We note that the hearing officer applied the maximum liability in computing the award of 24 months salary. However this Court in applying the provisions of the labour statute above quoted has said that where wrongful dismissal is established the court shall have the power to order reinstatement or order reasonable compensation to the aggrieved employee in lieu of reinstatement. Hence, given the facts and circumstances of this case that the respondent/appellant did not deny the fact that the movant/appellee earned salary of US$5,000.00, we have determined that 15 months of the net salary of the movant/appellee is reasonable compensation for his wrongful dismissal, and we so hold.
As regards to the award of gasoline, scratch cards and transportation we note and as earlier stated the movant/appellee proffered no documentary evidence to substantiate the averment in his complaint and his oral testimony to the effect that he received 100 gallons of gasoline per month, US$150.00 (One Hundred Fifty United States Dollars) scratch card monthly, US$350.00 (Three Hundred Fifty United States Dollars) monthly as transportation allowance; neither did he establish by documentary evidence like the LTA leave schedule that he was entitled to an unused leave in an amount of US$1000.00 (One Thousand United States Dollars). The movant/appellee also failed to disprove the respondent/appellant’s averment that he is not entitled to said benefits. It is the law that “on application for judgment by default, the applicant shall give proof of the facts constituting the claim, the default and the amount due and that “mere assertion does not constitute proof, but must be supported by evidence so as to warrant a court or jury accepting it as true and that evidence alone enables the court to pronounce with certainty concerning the matter in dispute. Civil Procedure Law Rev. Code 1:42.6; Reynolds v. Garfuah, 362 371(2003); Pentee v. Tulay 40LLR, 207 215 (2000); Jogensen v. knowland, 1LLR 266 267(1895). Also, it is the law that “he who alleges the existence of a fact must prove it and must do so by the best available evidence.” Civil Procedure Law, Rev. Code 1:25.5 and 25.6, Teah v. Andrews, et., al, 39LLR 493 501(1999);Harouni v. Mathies, 38LLR, 27 35(1995).
The requisite proof in this instance, especially coming from the testimony of the appellee as a lone witness, should have been in the nature of an exhibit of receipts evidencing gallons of gasoline, scratch cards, transportation and unused leave, or to subpoena the relevant documents pertaining thereto if same were with the employer. This Court has repeatedly upheld the provision of the Statute which states that “the best evidence which the case admits of must always be produced; that is, no evidence is sufficient which supposes the existence of better evidence.” Civil Procedure Law, Rev. Code 25.5, Burden of Proof; Massaquoi et al. v. Dennis 40LLR 698 704(2001).

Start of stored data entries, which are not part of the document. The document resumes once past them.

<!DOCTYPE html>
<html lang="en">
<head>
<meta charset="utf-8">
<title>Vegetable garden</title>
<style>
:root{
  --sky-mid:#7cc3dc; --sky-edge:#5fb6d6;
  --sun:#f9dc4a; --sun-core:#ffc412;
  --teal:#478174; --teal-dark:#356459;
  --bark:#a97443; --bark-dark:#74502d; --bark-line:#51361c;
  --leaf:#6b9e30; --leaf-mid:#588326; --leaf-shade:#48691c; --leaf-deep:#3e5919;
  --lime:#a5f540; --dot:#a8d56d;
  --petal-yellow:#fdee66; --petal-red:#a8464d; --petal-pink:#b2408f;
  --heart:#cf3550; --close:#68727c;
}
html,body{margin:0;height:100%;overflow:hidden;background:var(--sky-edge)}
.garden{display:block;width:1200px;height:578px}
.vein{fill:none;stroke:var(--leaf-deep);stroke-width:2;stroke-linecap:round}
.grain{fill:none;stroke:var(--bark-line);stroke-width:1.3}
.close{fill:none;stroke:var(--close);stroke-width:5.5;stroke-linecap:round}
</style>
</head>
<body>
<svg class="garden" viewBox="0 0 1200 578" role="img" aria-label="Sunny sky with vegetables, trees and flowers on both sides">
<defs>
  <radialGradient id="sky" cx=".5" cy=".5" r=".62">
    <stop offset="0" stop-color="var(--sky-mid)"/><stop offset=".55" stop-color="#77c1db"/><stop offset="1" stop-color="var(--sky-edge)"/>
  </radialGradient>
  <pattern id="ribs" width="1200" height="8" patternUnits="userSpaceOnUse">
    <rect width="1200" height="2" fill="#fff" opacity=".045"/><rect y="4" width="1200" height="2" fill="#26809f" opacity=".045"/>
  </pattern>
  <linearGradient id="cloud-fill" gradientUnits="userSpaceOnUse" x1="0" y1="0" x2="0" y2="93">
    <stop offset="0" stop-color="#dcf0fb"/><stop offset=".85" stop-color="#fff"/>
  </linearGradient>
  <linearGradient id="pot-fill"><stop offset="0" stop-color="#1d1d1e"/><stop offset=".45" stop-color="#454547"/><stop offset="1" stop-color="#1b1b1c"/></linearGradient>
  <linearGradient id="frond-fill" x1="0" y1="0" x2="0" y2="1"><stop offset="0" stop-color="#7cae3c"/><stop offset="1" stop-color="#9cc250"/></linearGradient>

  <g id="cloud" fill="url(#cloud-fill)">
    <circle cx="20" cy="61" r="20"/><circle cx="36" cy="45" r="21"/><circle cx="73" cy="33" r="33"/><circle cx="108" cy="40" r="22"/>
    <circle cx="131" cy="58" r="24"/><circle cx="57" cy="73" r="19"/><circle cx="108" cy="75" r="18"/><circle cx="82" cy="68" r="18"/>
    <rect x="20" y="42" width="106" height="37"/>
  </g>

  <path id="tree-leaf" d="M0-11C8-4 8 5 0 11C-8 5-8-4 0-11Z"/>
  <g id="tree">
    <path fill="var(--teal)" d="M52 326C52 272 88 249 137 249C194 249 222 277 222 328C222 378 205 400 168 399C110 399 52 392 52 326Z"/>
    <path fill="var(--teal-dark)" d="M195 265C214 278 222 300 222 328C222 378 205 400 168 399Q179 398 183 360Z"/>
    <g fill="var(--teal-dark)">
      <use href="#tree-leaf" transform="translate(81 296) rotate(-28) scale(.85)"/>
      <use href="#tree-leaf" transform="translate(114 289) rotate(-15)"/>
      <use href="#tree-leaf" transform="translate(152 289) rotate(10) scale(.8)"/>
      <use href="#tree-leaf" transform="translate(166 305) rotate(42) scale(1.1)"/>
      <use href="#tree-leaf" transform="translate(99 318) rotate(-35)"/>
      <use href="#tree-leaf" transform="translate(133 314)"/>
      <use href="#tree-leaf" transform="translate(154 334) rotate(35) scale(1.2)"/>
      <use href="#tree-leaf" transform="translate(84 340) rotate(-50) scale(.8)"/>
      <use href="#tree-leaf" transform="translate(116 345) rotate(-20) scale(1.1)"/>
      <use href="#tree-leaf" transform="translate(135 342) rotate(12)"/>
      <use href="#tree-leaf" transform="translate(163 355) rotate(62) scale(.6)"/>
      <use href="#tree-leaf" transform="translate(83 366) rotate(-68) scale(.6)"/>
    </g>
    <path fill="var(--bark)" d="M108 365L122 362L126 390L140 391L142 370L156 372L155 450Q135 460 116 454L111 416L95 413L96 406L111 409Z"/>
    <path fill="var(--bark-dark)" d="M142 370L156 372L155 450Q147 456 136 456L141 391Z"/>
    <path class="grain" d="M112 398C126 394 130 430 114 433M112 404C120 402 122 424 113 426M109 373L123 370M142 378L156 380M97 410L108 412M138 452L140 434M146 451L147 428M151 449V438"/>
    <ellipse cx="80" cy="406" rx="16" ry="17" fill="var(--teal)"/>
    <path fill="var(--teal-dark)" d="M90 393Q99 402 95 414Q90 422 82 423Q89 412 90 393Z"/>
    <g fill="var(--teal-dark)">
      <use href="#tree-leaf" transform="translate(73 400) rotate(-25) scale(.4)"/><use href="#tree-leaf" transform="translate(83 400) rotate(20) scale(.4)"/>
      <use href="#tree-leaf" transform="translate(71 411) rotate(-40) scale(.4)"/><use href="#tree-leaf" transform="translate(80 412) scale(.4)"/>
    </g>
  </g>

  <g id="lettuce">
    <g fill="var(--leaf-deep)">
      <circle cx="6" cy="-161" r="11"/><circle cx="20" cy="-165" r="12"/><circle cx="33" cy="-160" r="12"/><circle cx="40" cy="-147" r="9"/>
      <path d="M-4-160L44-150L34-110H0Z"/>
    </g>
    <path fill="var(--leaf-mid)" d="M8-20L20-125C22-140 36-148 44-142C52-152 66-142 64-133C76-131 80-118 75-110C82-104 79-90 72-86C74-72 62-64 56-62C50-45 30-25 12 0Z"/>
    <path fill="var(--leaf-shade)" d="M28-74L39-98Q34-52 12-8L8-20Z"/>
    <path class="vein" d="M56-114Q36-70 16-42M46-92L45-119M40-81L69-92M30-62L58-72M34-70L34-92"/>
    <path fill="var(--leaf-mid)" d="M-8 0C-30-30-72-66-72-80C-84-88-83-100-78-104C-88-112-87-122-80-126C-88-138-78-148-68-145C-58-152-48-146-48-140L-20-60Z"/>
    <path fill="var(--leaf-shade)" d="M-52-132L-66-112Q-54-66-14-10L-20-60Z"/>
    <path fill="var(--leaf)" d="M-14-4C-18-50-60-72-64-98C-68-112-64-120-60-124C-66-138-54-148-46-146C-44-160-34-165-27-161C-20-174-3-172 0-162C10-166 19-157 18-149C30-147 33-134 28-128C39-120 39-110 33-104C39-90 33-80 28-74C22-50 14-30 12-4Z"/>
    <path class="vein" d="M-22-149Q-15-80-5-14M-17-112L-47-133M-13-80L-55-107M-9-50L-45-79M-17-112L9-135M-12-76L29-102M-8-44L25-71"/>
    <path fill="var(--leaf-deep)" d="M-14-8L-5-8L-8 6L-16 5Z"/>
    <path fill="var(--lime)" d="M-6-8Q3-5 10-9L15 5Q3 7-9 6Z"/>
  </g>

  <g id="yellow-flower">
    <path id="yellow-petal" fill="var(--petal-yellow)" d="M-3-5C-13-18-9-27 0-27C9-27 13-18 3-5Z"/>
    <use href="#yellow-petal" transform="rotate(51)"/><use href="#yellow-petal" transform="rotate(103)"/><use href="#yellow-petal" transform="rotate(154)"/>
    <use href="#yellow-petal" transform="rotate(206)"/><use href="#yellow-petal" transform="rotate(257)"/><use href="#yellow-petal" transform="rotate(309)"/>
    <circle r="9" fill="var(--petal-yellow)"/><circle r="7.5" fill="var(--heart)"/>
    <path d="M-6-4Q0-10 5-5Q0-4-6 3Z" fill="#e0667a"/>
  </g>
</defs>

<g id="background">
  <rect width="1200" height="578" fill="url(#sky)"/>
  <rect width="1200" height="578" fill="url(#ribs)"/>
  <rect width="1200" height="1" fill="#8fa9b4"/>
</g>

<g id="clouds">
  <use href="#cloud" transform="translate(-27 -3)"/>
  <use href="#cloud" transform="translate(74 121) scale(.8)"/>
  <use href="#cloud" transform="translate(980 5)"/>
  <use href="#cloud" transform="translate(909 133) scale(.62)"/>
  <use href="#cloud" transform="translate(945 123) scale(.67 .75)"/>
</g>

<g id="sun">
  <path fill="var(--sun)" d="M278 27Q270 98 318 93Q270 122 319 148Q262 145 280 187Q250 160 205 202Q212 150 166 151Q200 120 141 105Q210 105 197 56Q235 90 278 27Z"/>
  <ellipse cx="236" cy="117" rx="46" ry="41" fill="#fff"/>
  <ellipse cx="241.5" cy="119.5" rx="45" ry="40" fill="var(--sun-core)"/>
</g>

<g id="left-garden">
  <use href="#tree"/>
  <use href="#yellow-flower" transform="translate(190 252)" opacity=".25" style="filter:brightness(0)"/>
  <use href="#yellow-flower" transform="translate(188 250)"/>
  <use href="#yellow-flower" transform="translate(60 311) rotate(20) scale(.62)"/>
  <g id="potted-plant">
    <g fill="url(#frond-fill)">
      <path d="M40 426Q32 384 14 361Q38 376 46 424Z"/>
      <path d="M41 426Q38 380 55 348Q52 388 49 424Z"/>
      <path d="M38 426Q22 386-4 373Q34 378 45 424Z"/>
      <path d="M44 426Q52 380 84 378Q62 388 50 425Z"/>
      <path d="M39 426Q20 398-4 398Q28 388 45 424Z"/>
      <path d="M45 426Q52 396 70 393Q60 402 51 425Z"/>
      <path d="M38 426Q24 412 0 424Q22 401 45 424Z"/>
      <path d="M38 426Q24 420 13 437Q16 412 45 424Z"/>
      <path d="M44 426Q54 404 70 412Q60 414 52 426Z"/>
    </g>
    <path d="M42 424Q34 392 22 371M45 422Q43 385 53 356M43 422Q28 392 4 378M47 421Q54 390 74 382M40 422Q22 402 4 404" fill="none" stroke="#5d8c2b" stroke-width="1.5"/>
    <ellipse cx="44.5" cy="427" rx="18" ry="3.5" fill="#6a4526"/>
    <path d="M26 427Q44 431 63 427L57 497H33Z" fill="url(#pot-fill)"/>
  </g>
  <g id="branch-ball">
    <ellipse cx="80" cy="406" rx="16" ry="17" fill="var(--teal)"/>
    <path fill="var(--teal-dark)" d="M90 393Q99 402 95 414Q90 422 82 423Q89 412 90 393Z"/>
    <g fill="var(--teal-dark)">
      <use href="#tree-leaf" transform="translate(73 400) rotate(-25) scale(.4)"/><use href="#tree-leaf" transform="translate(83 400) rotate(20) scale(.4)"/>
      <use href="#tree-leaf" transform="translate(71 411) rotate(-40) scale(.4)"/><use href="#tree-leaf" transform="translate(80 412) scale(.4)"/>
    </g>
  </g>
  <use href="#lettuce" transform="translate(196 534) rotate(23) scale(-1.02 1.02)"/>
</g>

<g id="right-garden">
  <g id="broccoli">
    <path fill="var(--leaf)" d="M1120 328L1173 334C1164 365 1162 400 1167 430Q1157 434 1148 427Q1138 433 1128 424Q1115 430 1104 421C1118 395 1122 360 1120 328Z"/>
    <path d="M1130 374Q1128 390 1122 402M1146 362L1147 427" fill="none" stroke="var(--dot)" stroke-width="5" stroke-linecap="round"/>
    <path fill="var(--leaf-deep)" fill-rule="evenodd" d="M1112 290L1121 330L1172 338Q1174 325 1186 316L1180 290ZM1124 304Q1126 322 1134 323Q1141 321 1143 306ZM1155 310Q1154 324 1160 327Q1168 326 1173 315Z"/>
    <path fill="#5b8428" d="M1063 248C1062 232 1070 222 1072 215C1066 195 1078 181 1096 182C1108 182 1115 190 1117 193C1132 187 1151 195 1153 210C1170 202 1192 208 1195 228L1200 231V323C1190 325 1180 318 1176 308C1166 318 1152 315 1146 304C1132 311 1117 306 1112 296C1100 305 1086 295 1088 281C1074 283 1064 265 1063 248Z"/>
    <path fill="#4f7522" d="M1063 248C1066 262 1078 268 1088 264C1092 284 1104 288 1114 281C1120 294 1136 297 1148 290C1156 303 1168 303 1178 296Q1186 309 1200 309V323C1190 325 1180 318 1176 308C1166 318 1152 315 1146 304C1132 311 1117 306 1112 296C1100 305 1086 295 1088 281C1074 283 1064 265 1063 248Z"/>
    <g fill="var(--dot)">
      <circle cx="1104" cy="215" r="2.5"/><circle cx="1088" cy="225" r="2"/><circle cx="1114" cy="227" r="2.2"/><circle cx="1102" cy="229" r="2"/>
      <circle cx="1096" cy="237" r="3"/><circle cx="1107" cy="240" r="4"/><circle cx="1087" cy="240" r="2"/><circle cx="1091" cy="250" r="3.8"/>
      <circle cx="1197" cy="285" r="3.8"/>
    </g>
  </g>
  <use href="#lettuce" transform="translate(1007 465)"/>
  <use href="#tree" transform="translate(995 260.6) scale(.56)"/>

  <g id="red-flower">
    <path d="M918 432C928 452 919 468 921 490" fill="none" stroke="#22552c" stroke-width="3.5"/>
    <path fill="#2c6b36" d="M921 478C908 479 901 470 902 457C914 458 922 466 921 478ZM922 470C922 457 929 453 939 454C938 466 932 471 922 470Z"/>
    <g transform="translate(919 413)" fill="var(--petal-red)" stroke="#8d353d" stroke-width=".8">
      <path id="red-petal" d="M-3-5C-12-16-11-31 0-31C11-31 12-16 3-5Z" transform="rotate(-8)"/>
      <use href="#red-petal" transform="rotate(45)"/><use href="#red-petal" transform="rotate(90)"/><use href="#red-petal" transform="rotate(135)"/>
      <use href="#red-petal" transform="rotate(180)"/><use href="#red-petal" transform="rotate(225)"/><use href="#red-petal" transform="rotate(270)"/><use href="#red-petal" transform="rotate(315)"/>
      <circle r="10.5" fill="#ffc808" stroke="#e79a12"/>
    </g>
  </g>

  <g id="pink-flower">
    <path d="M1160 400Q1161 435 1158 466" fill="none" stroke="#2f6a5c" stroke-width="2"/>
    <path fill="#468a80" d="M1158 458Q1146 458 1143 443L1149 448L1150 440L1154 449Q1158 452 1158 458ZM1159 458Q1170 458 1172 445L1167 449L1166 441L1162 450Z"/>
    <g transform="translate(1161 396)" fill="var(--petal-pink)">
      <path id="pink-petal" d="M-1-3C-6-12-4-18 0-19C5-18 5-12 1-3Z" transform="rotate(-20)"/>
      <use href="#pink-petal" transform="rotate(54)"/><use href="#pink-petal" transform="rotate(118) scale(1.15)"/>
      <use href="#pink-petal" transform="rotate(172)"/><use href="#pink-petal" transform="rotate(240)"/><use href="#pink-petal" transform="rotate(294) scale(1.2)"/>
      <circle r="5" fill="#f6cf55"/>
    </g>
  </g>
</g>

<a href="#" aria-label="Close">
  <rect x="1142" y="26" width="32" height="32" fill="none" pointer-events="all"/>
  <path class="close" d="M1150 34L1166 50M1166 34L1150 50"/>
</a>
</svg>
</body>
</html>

The award of 22 months of gasoline, scratch card and transportation made by the hearing officer and confirmed by the National Labour Court for Montserrado County is therefore denied and we so hold.
WHEREFORE AND IN VIEW OF THE FOREGOING laws and facts articulated herein, the ruling of the National Labor Court, Montserrado County is affirmed but with the modification that the 24 months award is reduced to an award of 15 months net salary.
The Clerk of this Court is ordered to send a mandate to the National Labor Court, Montserrado County, commanding the judge presiding therein to resume jurisdiction over this case and give effect to this Judgment. Costs are ruled against the respondent/appellant. AND IT IS SO ORDERED.
When this case was called for hearing, Counsellors, Amos P Andrews and Osborne K. Diggs appeared for the respondent/appellant. Counsellor G. Wiefueh Alfred Sayeh of the Law Offices of Sayeh and Sayeh Inc., appeared